DESCRIPTION OF THE TASK:
Every line of the records below that holds the word "item" belongs in the answer.

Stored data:
════════
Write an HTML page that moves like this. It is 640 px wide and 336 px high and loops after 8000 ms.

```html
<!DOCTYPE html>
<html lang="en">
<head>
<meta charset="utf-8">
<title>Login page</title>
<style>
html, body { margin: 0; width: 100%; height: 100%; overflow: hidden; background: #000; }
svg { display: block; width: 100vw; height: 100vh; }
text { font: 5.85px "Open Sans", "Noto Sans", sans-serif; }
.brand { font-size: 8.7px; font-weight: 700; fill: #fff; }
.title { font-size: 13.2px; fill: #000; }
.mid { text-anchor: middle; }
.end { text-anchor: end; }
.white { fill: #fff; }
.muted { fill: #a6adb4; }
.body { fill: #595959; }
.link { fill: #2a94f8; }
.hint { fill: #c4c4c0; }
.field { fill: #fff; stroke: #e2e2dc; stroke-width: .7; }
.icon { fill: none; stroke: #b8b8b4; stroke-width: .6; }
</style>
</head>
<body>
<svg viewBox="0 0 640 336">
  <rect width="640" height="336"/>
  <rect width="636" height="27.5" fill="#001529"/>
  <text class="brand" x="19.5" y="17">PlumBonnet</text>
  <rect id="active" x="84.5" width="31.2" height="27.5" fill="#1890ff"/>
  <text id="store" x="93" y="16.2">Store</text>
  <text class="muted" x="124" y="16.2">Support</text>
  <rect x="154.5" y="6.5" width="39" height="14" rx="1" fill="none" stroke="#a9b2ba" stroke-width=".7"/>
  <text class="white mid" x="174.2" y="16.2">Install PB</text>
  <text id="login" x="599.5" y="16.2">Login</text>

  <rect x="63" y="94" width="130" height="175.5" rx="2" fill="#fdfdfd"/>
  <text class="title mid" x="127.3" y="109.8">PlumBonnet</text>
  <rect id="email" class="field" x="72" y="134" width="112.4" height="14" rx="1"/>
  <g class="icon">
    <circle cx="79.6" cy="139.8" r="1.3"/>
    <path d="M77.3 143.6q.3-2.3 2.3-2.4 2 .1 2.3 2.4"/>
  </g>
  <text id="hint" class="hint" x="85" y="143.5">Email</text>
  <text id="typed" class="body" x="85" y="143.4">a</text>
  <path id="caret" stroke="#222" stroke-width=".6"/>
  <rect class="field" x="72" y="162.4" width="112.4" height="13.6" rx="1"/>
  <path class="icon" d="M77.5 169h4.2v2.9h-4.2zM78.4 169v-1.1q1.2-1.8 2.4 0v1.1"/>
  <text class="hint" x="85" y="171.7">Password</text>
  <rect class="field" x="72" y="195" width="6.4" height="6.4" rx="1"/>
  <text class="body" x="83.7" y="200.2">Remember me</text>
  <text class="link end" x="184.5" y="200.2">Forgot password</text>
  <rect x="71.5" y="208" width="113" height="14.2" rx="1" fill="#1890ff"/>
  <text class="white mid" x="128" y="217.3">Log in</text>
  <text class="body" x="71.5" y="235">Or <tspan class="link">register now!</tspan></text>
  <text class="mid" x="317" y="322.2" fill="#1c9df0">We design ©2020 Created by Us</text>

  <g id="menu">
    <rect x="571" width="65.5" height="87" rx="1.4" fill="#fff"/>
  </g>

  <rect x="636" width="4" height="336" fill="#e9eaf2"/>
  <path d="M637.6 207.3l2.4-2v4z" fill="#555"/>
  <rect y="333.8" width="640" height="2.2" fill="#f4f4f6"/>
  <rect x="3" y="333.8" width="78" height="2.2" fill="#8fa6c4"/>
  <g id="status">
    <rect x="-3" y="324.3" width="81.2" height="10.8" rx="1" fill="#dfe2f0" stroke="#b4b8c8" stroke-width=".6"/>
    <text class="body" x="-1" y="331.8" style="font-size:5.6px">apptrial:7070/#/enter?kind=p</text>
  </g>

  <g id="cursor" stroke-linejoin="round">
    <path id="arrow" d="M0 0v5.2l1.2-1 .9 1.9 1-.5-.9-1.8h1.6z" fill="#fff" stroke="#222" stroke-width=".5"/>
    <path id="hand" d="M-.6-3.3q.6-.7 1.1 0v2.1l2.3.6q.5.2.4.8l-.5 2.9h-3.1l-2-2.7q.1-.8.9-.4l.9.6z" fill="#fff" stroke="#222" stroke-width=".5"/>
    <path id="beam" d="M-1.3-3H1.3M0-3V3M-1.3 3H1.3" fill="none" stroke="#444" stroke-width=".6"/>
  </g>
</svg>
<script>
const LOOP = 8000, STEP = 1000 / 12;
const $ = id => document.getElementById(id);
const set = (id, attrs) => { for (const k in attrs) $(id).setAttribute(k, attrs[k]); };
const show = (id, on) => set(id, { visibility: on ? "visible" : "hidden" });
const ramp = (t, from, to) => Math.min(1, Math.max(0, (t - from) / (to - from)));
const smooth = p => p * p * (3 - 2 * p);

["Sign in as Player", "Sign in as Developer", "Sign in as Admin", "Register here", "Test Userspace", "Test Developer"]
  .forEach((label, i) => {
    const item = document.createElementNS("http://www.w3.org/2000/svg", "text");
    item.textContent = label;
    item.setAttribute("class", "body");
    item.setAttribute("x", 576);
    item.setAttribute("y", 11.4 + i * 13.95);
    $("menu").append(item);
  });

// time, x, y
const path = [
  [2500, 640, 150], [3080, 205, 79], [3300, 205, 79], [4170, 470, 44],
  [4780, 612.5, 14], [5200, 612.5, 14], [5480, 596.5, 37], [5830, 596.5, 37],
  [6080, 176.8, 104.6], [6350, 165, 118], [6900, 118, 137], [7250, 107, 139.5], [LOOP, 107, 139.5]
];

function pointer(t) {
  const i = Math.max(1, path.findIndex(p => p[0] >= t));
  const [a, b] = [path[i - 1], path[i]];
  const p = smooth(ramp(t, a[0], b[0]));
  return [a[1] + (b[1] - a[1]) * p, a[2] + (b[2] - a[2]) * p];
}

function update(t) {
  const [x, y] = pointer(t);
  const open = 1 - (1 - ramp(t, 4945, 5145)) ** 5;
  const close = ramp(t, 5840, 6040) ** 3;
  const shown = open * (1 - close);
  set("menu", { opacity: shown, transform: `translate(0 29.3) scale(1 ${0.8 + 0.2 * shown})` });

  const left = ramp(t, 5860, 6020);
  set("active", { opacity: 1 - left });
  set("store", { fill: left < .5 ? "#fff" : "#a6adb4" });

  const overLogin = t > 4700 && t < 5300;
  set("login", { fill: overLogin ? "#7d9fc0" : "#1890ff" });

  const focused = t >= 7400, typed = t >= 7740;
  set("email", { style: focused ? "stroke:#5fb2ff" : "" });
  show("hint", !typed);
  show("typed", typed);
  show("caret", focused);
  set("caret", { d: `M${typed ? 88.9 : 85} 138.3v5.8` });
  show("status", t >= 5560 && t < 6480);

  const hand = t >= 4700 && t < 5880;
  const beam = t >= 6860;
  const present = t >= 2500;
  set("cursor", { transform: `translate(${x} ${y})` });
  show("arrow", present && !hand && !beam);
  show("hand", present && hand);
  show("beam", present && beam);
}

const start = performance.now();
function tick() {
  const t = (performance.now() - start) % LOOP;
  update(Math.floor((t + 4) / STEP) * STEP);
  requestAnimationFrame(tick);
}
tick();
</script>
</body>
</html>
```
════════
RESULT OF THIS EXERCISE:
    const item = document.createElementNS("http://www.w3.org/2000/svg", "text");
    item.textContent = label;
    item.setAttribute("class", "body");
    item.setAttribute("x", 576);
    item.setAttribute("y", 11.4 + i * 13.95);
    $("menu").append(item);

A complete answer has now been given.